Pictures paired with source code:
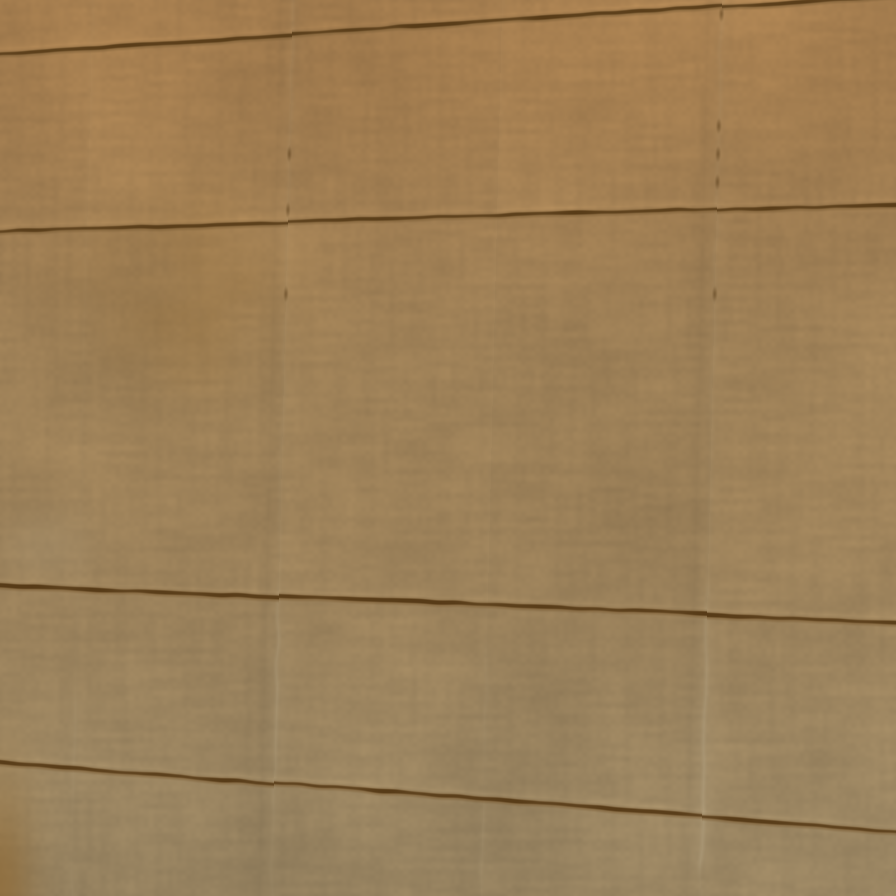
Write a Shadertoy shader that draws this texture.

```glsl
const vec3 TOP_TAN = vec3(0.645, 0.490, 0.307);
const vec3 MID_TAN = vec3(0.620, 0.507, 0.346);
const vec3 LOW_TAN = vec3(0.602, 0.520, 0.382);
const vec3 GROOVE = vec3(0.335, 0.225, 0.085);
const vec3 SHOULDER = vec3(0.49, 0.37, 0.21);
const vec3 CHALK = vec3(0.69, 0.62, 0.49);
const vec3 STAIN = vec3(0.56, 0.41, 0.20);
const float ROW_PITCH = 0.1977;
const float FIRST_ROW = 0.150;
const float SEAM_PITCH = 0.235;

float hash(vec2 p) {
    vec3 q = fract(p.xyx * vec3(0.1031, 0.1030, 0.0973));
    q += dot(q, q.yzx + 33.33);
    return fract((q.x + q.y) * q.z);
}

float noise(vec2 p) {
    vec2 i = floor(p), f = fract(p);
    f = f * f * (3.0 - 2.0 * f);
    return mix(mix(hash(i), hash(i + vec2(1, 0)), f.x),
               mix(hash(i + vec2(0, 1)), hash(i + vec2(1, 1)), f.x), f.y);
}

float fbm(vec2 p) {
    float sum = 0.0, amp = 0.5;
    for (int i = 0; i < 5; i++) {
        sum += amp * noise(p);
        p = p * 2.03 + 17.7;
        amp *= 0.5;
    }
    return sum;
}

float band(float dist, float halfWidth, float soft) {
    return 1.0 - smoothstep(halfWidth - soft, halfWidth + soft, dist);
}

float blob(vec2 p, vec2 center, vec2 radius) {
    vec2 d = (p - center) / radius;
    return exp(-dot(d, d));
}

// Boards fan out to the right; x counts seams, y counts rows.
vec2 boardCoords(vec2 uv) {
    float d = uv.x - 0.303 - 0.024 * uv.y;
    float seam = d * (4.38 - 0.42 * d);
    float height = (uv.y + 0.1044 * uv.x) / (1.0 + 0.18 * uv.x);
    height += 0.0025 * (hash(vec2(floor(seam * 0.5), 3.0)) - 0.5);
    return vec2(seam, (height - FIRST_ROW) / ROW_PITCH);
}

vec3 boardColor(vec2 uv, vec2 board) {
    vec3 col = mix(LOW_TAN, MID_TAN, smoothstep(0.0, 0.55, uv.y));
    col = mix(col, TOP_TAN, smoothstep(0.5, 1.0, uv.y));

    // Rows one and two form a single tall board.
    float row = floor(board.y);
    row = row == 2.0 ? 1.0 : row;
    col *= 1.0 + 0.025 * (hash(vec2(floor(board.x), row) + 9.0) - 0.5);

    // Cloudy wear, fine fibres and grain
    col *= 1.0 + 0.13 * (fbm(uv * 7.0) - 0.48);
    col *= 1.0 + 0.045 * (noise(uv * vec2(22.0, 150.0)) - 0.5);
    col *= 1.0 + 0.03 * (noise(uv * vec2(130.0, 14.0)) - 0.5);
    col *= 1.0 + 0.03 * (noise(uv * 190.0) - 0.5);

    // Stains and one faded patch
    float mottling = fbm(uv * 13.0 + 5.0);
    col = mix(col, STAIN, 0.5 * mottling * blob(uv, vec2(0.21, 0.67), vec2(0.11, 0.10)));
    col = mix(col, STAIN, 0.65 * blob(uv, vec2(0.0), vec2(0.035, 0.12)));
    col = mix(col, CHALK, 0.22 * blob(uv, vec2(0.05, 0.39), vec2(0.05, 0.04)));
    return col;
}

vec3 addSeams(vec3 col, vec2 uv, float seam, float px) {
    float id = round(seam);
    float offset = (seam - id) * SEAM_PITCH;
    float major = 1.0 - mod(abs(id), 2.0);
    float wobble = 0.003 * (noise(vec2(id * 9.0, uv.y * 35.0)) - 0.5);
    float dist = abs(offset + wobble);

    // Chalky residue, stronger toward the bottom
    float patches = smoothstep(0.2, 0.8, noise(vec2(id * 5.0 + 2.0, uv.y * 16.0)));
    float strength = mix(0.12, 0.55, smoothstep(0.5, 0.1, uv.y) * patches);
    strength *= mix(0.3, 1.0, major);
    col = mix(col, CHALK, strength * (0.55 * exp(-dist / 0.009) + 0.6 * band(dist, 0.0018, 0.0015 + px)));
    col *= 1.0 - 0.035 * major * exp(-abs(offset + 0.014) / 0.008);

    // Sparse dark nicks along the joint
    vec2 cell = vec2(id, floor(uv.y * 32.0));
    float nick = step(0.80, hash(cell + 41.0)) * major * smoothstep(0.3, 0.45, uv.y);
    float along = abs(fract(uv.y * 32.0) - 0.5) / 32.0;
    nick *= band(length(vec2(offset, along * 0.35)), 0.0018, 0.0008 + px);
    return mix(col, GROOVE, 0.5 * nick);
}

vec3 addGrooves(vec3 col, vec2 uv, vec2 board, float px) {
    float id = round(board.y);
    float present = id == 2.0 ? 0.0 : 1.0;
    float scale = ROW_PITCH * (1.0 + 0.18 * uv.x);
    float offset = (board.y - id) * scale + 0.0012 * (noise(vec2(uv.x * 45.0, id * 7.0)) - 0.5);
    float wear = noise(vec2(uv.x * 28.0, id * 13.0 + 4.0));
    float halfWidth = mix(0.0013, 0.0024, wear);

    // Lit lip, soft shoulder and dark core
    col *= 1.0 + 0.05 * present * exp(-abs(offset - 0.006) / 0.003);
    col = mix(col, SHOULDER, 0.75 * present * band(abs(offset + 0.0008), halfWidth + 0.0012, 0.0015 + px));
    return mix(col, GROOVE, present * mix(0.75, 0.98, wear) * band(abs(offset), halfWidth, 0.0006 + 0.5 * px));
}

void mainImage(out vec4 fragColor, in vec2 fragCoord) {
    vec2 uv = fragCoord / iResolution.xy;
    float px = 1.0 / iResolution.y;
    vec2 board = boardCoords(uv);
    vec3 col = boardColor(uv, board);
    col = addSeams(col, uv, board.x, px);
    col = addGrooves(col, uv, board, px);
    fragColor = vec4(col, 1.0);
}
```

Work order
Restate every line of the data above word for word, with the images removed.

Task answer
Write a Shadertoy shader that draws this texture.

```glsl
const vec3 TOP_TAN = vec3(0.645, 0.490, 0.307);
const vec3 MID_TAN = vec3(0.620, 0.507, 0.346);
const vec3 LOW_TAN = vec3(0.602, 0.520, 0.382);
const vec3 GROOVE = vec3(0.335, 0.225, 0.085);
const vec3 SHOULDER = vec3(0.49, 0.37, 0.21);
const vec3 CHALK = vec3(0.69, 0.62, 0.49);
const vec3 STAIN = vec3(0.56, 0.41, 0.20);
const float ROW_PITCH = 0.1977;
const float FIRST_ROW = 0.150;
const float SEAM_PITCH = 0.235;

float hash(vec2 p) {
    vec3 q = fract(p.xyx * vec3(0.1031, 0.1030, 0.0973));
    q += dot(q, q.yzx + 33.33);
    return fract((q.x + q.y) * q.z);
}

float noise(vec2 p) {
    vec2 i = floor(p), f = fract(p);
    f = f * f * (3.0 - 2.0 * f);
    return mix(mix(hash(i), hash(i + vec2(1, 0)), f.x),
               mix(hash(i + vec2(0, 1)), hash(i + vec2(1, 1)), f.x), f.y);
}

float fbm(vec2 p) {
    float sum = 0.0, amp = 0.5;
    for (int i = 0; i < 5; i++) {
        sum += amp * noise(p);
        p = p * 2.03 + 17.7;
        amp *= 0.5;
    }
    return sum;
}

float band(float dist, float halfWidth, float soft) {
    return 1.0 - smoothstep(halfWidth - soft, halfWidth + soft, dist);
}

float blob(vec2 p, vec2 center, vec2 radius) {
    vec2 d = (p - center) / radius;
    return exp(-dot(d, d));
}

// Boards fan out to the right; x counts seams, y counts rows.
vec2 boardCoords(vec2 uv) {
    float d = uv.x - 0.303 - 0.024 * uv.y;
    float seam = d * (4.38 - 0.42 * d);
    float height = (uv.y + 0.1044 * uv.x) / (1.0 + 0.18 * uv.x);
    height += 0.0025 * (hash(vec2(floor(seam * 0.5), 3.0)) - 0.5);
    return vec2(seam, (height - FIRST_ROW) / ROW_PITCH);
}

vec3 boardColor(vec2 uv, vec2 board) {
    vec3 col = mix(LOW_TAN, MID_TAN, smoothstep(0.0, 0.55, uv.y));
    col = mix(col, TOP_TAN, smoothstep(0.5, 1.0, uv.y));

    // Rows one and two form a single tall board.
    float row = floor(board.y);
    row = row == 2.0 ? 1.0 : row;
    col *= 1.0 + 0.025 * (hash(vec2(floor(board.x), row) + 9.0) - 0.5);

    // Cloudy wear, fine fibres and grain
    col *= 1.0 + 0.13 * (fbm(uv * 7.0) - 0.48);
    col *= 1.0 + 0.045 * (noise(uv * vec2(22.0, 150.0)) - 0.5);
    col *= 1.0 + 0.03 * (noise(uv * vec2(130.0, 14.0)) - 0.5);
    col *= 1.0 + 0.03 * (noise(uv * 190.0) - 0.5);

    // Stains and one faded patch
    float mottling = fbm(uv * 13.0 + 5.0);
    col = mix(col, STAIN, 0.5 * mottling * blob(uv, vec2(0.21, 0.67), vec2(0.11, 0.10)));
    col = mix(col, STAIN, 0.65 * blob(uv, vec2(0.0), vec2(0.035, 0.12)));
    col = mix(col, CHALK, 0.22 * blob(uv, vec2(0.05, 0.39), vec2(0.05, 0.04)));
    return col;
}

vec3 addSeams(vec3 col, vec2 uv, float seam, float px) {
    float id = round(seam);
    float offset = (seam - id) * SEAM_PITCH;
    float major = 1.0 - mod(abs(id), 2.0);
    float wobble = 0.003 * (noise(vec2(id * 9.0, uv.y * 35.0)) - 0.5);
    float dist = abs(offset + wobble);

    // Chalky residue, stronger toward the bottom
    float patches = smoothstep(0.2, 0.8, noise(vec2(id * 5.0 + 2.0, uv.y * 16.0)));
    float strength = mix(0.12, 0.55, smoothstep(0.5, 0.1, uv.y) * patches);
    strength *= mix(0.3, 1.0, major);
    col = mix(col, CHALK, strength * (0.55 * exp(-dist / 0.009) + 0.6 * band(dist, 0.0018, 0.0015 + px)));
    col *= 1.0 - 0.035 * major * exp(-abs(offset + 0.014) / 0.008);

    // Sparse dark nicks along the joint
    vec2 cell = vec2(id, floor(uv.y * 32.0));
    float nick = step(0.80, hash(cell + 41.0)) * major * smoothstep(0.3, 0.45, uv.y);
    float along = abs(fract(uv.y * 32.0) - 0.5) / 32.0;
    nick *= band(length(vec2(offset, along * 0.35)), 0.0018, 0.0008 + px);
    return mix(col, GROOVE, 0.5 * nick);
}

vec3 addGrooves(vec3 col, vec2 uv, vec2 board, float px) {
    float id = round(board.y);
    float present = id == 2.0 ? 0.0 : 1.0;
    float scale = ROW_PITCH * (1.0 + 0.18 * uv.x);
    float offset = (board.y - id) * scale + 0.0012 * (noise(vec2(uv.x * 45.0, id * 7.0)) - 0.5);
    float wear = noise(vec2(uv.x * 28.0, id * 13.0 + 4.0));
    float halfWidth = mix(0.0013, 0.0024, wear);

    // Lit lip, soft shoulder and dark core
    col *= 1.0 + 0.05 * present * exp(-abs(offset - 0.006) / 0.003);
    col = mix(col, SHOULDER, 0.75 * present * band(abs(offset + 0.0008), halfWidth + 0.0012, 0.0015 + px));
    return mix(col, GROOVE, present * mix(0.75, 0.98, wear) * band(abs(offset), halfWidth, 0.0006 + 0.5 * px));
}

void mainImage(out vec4 fragColor, in vec2 fragCoord) {
    vec2 uv = fragCoord / iResolution.xy;
    float px = 1.0 / iResolution.y;
    vec2 board = boardCoords(uv);
    vec3 col = boardColor(uv, board);
    col = addSeams(col, uv, board.x, px);
    col = addGrooves(col, uv, board, px);
    fragColor = vec4(col, 1.0);
}
```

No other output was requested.